Stored items:

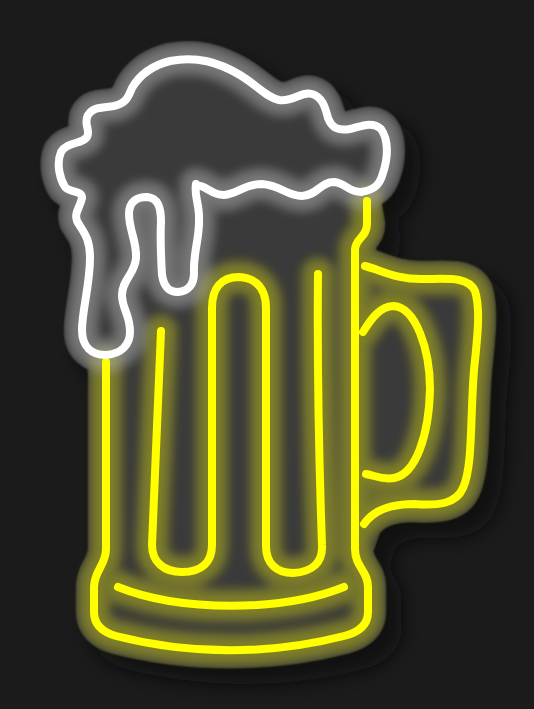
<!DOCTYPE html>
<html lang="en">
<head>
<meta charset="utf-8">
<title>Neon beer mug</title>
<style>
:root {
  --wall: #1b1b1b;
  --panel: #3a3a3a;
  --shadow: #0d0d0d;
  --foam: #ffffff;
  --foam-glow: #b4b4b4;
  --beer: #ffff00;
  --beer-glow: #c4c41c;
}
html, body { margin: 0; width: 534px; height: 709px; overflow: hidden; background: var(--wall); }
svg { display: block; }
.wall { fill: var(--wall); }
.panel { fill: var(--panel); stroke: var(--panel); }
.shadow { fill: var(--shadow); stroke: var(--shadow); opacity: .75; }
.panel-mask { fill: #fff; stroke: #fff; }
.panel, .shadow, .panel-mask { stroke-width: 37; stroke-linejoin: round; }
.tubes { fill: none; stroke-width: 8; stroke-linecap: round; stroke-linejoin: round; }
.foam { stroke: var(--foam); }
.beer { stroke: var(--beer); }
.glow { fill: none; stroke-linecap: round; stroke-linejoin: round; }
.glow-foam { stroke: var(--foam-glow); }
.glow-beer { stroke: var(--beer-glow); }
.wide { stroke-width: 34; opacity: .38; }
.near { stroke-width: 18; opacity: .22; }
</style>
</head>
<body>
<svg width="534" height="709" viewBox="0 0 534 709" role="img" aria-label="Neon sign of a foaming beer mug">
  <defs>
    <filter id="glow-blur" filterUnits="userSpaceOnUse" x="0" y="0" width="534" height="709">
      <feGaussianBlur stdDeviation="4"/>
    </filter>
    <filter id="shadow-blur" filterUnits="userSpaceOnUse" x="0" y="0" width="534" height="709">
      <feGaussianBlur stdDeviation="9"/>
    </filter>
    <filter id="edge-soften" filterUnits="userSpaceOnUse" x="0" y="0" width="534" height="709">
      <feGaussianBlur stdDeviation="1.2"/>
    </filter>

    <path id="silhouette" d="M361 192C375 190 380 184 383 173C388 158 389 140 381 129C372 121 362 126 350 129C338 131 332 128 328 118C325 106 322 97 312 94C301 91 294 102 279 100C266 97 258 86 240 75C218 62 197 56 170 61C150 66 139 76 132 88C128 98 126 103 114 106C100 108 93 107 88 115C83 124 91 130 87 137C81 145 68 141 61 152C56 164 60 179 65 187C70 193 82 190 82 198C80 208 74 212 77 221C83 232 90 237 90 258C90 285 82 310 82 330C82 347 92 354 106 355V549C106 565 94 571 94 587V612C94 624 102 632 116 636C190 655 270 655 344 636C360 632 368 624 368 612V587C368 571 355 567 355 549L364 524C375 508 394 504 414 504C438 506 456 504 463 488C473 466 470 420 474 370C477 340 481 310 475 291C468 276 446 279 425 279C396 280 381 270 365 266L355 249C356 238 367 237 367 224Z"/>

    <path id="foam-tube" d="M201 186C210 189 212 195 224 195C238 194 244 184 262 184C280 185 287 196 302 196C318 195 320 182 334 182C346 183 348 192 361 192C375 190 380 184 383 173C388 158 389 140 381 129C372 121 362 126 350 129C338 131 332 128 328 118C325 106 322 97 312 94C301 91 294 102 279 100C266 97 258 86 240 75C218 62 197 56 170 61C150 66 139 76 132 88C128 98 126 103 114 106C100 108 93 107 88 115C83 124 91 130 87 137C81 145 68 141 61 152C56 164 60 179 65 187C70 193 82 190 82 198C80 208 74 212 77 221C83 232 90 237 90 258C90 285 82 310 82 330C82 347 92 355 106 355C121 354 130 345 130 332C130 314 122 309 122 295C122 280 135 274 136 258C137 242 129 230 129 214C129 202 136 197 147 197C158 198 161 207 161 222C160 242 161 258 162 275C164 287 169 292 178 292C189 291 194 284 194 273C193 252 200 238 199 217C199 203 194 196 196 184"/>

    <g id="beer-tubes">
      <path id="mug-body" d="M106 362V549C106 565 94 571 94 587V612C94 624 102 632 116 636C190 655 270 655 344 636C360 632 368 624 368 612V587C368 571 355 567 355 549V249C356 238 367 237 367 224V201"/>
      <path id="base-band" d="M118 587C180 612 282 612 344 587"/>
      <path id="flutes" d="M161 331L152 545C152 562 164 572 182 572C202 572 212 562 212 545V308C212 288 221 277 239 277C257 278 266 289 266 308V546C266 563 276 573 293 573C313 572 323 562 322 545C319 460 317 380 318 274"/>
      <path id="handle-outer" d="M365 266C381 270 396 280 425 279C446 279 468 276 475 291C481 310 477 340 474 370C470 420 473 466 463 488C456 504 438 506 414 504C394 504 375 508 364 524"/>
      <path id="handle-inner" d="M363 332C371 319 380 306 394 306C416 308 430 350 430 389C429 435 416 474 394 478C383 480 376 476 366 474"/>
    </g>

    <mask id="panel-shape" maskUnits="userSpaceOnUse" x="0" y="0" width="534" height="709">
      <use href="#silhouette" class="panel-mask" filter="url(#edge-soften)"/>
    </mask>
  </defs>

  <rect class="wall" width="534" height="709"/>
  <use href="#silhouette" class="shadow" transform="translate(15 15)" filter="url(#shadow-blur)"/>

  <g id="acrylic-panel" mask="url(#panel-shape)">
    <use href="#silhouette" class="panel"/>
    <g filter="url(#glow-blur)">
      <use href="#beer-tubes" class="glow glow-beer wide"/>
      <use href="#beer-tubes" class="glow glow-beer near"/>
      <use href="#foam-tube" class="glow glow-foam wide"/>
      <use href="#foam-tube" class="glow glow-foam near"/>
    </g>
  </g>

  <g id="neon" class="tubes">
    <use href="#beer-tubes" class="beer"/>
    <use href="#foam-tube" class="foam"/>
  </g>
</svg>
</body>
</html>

• _BRIEF_: Filter the preceding entries down to the lines with "html".

• _SOLUTION TO THE PROBLEM_:
<!DOCTYPE html>
<html lang="en">
html, body { margin: 0; width: 534px; height: 709px; overflow: hidden; background: var(--wall); }
</html>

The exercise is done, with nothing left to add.